▶ _What you are asked to do_: Using the entries that follow, give the number of lines containing the string "group". Write nothing besides that number.

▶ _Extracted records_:
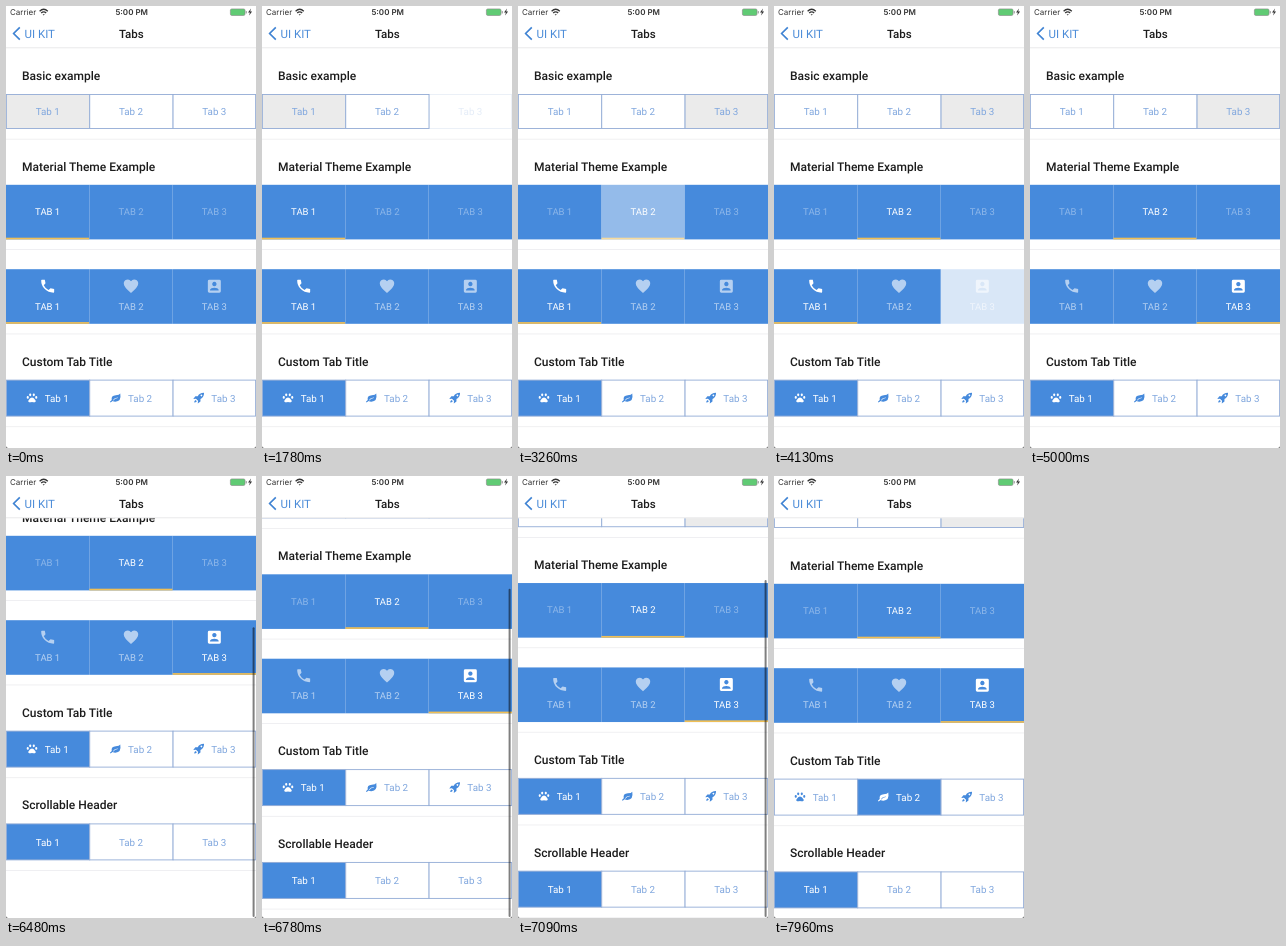
These frames come from a looping animation (250 px wide and 442 px high, 8 s). An HTML page:

```html
<!DOCTYPE html>
<html lang="en">
<head>
<meta charset="utf-8">
<title>Tabs</title>
<style>
  html, body { margin: 0; width: 100%; height: 100%; overflow: hidden; background: #555; }
  svg { display: block; width: 250px; height: 442px; background: #fff; border-radius: 0 0 2.5px 2.5px; }
  text { font-family: Roboto, "Open Sans", sans-serif; white-space: pre; text-rendering: geometricPrecision; }
  .title { font-size: 12px; font-weight: 500; fill: #1c1c1c; }
  .tab { font-size: 9.8px; }
  .caps { font-size: 9.5px; }
  .status { font: 8px Inter, "Liberation Sans", sans-serif; fill: #333; }
  .nav { font-size: 11.5px; }
</style>
</head>
<body>
<svg viewBox="0 0 250 442">
  <g id="page"></g>
  <rect id="thumb" x="246.6" width="2" rx="1" fill="#000" fill-opacity=".5"/>
  <g id="header">
    <rect width="250" height="42.2" fill="#fff"/>
    <rect y="41.5" width="250" height=".7" fill="#dfdfe1"/>
    <text class="status" x="4" y="9">Carrier</text>
    <g fill="none" stroke="#333" stroke-width="1.3">
      <path d="M33.6 5.2Q37.7 1.4 41.8 5.2M35.2 7Q37.7 4.7 40.2 7"/>
      <path d="M36.6 8.2h2.2l-1.1 1.2z" fill="#333" stroke="none"/>
    </g>
    <text class="status" x="125.7" y="9" text-anchor="middle" font-weight="600" style="font-weight:600">5:00 PM</text>
    <rect x="224.4" y="2.9" width="14.6" height="6.6" rx="1.4" fill="#60cb74" stroke="#888" stroke-width=".6"/>
    <rect x="239.7" y="4.9" width="1" height="2.6" rx=".5" fill="#888"/>
    <path d="M245 2.6l-3 4h1.9l-.8 3 3-4.1h-1.9z" fill="#333"/>
    <path d="M13.8 21.4L7.6 27.5l6.2 6.1" fill="none" stroke="#3f83d3" stroke-width="1.6"/>
    <text class="nav" x="18.5" y="31.6" fill="#4c8cd8">UI KIT</text>
    <text class="nav" x="125.4" y="31.6" font-weight="500" text-anchor="middle" fill="#1c1c1c">Tabs</text>
  </g>
</svg>
<script>
const LOOP = 8000, TOP = 42, VIEW = 400, MAX_SCROLL = 71, PULL = 119;
const COLUMN = 250 / 3;
const BLUE = '#468adc', SOFT_BLUE = '#80a7de', BORDER = '#93acd6', GOLD = '#f0bf55', GREY = '#ebebeb';
const page = document.getElementById('page');
const thumb = document.getElementById('thumb');

// Drawn in a 24 unit box.
const MATERIAL_ICONS = [
  'M4 3h4l1 5-2.4 2.8q2 4.4 6.6 6.6L16 15l5 1v4q0 1-1 1A17 17 0 0 1 3 4q0-1 1-1z',
  'M12 21.3Q2 13 2 8.5A5.5 5.5 0 0 1 12 5.1A5.5 5.5 0 0 1 22 8.5Q22 13 12 21.3z',
  'M5 3h14q2 0 2 2v14q0 2-2 2H5q-2 0-2-2V5q0-2 2-2zM12 6a3 3 0 1 0 .1 0zM6 18h12v-1q-1-3-6-3t-6 3z'
];

// Drawn in a 12 unit box.
const toe = (x, y) => `M${x - 1.2} ${y}a1.2 1.6 0 1 1 2.4 0a1.2 1.6 0 1 1-2.4 0z`;
const TITLE_ICONS = [
  'M6 5.2Q8 5.2 10 8.7Q11 11.3 6 10.4Q1 11.3 2 8.7Q4 5.2 6 5.2z' + toe(4, 2.4) + toe(8, 2.4) + toe(1.3, 5.2) + toe(10.7, 5.2),
  'M11.5 1Q13 10 6 10Q4 10 3 9.3L.8 11 0 10 2 8Q1 3 6.5 2.7Q10.5 2.7 11.5 1zM3.2 8.3Q5 5.5 8.8 5.3V6Q5.5 6.3 3.8 8.7z',
  'M12 0Q6.5 0 5 4H2.3L0 7l3-.3L5.3 9 5 12l3-2.3V7Q12 5 12 0zM9 2a1 1 0 1 0 .1 0zM2.6 8Q1 9 1 11 3 11 4 9.4z'
];

function add(parent, tag, attrs, content) {
  const node = document.createElementNS('http://www.w3.org/2000/svg', tag);
  for (const name in attrs) node.setAttribute(name, attrs[name]);
  if (content) node.textContent = content;
  return parent.appendChild(node);
}

function addIcon(parent, d, cx, cy, size, box) {
  const transform = `translate(${cx - size / 2} ${cy - size / 2}) scale(${size / box})`;
  add(parent, 'path', { d, 'fill-rule': 'evenodd', transform });
}

// A tab builder fills its group and returns a function that shows it active or not.
function outlined(height, activeFill, activeText, icons) {
  return { height, build(group, i, x, y) {
    const mid = y + height / 2;
    const back = add(group, 'rect', {
      x: x + .4, y: y + .5, width: i === 2 ? COLUMN - .8 : COLUMN, height: height - 1,
      stroke: BORDER, 'stroke-width': .9
    });
    const label = add(group, 'text', {
      class: 'tab', x: x + (icons ? 38.7 : COLUMN / 2), y: mid + 3.6,
      'text-anchor': icons ? 'start' : 'middle'
    }, `Tab ${i + 1}`);
    const mark = add(group, 'g', {});
    if (icons) addIcon(mark, icons[i], x + 26, mid, 10.8, 12);
    return on => {
      back.setAttribute('fill', on ? activeFill : '#fff');
      label.setAttribute('fill', on ? activeText : SOFT_BLUE);
      mark.setAttribute('fill', on ? activeText : BLUE);
    };
  } };
}

function material(dim, icons) {
  const height = 54.6;
  return { height, build(group, i, x, y) {
    const cx = x + COLUMN / 2;
    add(group, 'rect', { x, y, width: COLUMN, height, fill: BLUE });
    const body = add(group, 'g', { fill: '#fff' });
    if (icons) addIcon(body, icons[i], cx, y + 17, 17.3, 24);
    add(body, 'text', {
      class: 'caps', x: cx, y: y + (icons ? 40.3 : 30.4), 'text-anchor': 'middle'
    }, `TAB ${i + 1}`);
    const line = add(group, 'rect', { x, y: y + height - 1.7, width: COLUMN, height: 1.7, fill: GOLD });
    return on => {
      body.setAttribute('opacity', on ? 1 : dim);
      line.setAttribute('opacity', on ? 1 : 0);
    };
  } };
}

// Sections stack downwards, each closed by a thin divider.
let cursor = TOP;
function section(title, { height, build }) {
  if (title) add(page, 'text', { class: 'title', x: 16, y: cursor + 32 }, title);
  const y = cursor + (title ? 46 : 20);
  const tabs = [0, 1, 2].map(i => {
    const group = add(page, 'g', {});
    return { group, select: build(group, i, i * COLUMN, y) };
  });
  cursor = y + height + 9.8;
  add(page, 'rect', { y: cursor, width: 250, height: .7, fill: '#e9e9ec' });
  return tabs;
}

const basic = section('Basic example', outlined(35, GREY, SOFT_BLUE));
const plain = section('Material Theme Example', material(.38));
const iconic = section('', material(.6, MATERIAL_ICONS));
const custom = section('Custom Tab Title', outlined(37, BLUE, '#fff', TITLE_ICONS));
const scrollable = section('Scrollable Header', outlined(37, BLUE, '#fff'));

const clamp = p => Math.min(1, Math.max(0, p));
const progress = (t, start, length) => clamp((t - start) / length);
const inOut = p => p < .5 ? 2 * p * p : 1 - 2 * (1 - p) ** 2;
const smooth = p => p * p * (3 - 2 * p);

// A touched tab fades out on press and back in on release.
const PRESS = 140, RELEASE = 270;
const touchFade = (t, down, up) =>
  1 - .8 * (inOut(progress(t, down, PRESS)) - inOut(progress(t, up, RELEASE)));

const TOUCHES = [
  { tabs: basic, to: 2, down: 1640, up: 1790 },
  { tabs: plain, to: 1, down: 2980, up: 3130 },
  { tabs: iconic, to: 2, down: 3990, up: 4300 },
  { tabs: custom, to: 1, down: 5940, up: 6100, cancelled: true }
];
const TAP = 7870, TAP_END = 7955;
const DRAG = 5915, LET_GO = 6480;

function scrollAt(t) {
  if (t < LET_GO) return PULL * smooth(progress(t, DRAG, LET_GO - DRAG));
  const s = (t - LET_GO) / 100;
  return MAX_SCROLL + (PULL - MAX_SCROLL) * (1 + s) * Math.exp(-s);
}

function activate(tabs, index) {
  tabs.forEach((tab, i) => tab.select(i === index));
}

function drawThumb(t, scroll) {
  const ratio = VIEW / (VIEW + MAX_SCROLL);
  const over = Math.max(0, scroll - MAX_SCROLL);
  const height = VIEW * ratio - over;
  thumb.setAttribute('height', height - 2);
  thumb.setAttribute('y', TOP + 1 + (over ? VIEW - height : scroll * ratio));
  thumb.setAttribute('opacity', progress(t, DRAG + 30, 30) - progress(t, 7250, 270));
}

function draw(t) {
  for (const { tabs, to, down, up, cancelled } of TOUCHES) {
    const chosen = t >= (cancelled ? TAP_END : up);
    activate(tabs, chosen ? to : 0);
    const tapped = cancelled && t >= TAP && t < TAP_END;
    tabs[to].group.setAttribute('opacity', tapped ? .6 : touchFade(t, down, up));
  }
  const scroll = scrollAt(t);
  page.setAttribute('transform', `translate(0 ${-scroll})`);
  drawThumb(t, scroll);
}

activate(scrollable, 0);
const start = performance.now();
(function tick() {
  draw((performance.now() - start) % LOOP);
  requestAnimationFrame(tick);
})();
</script>
</body>
</html>
```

▶ _Solution for this problem_: 12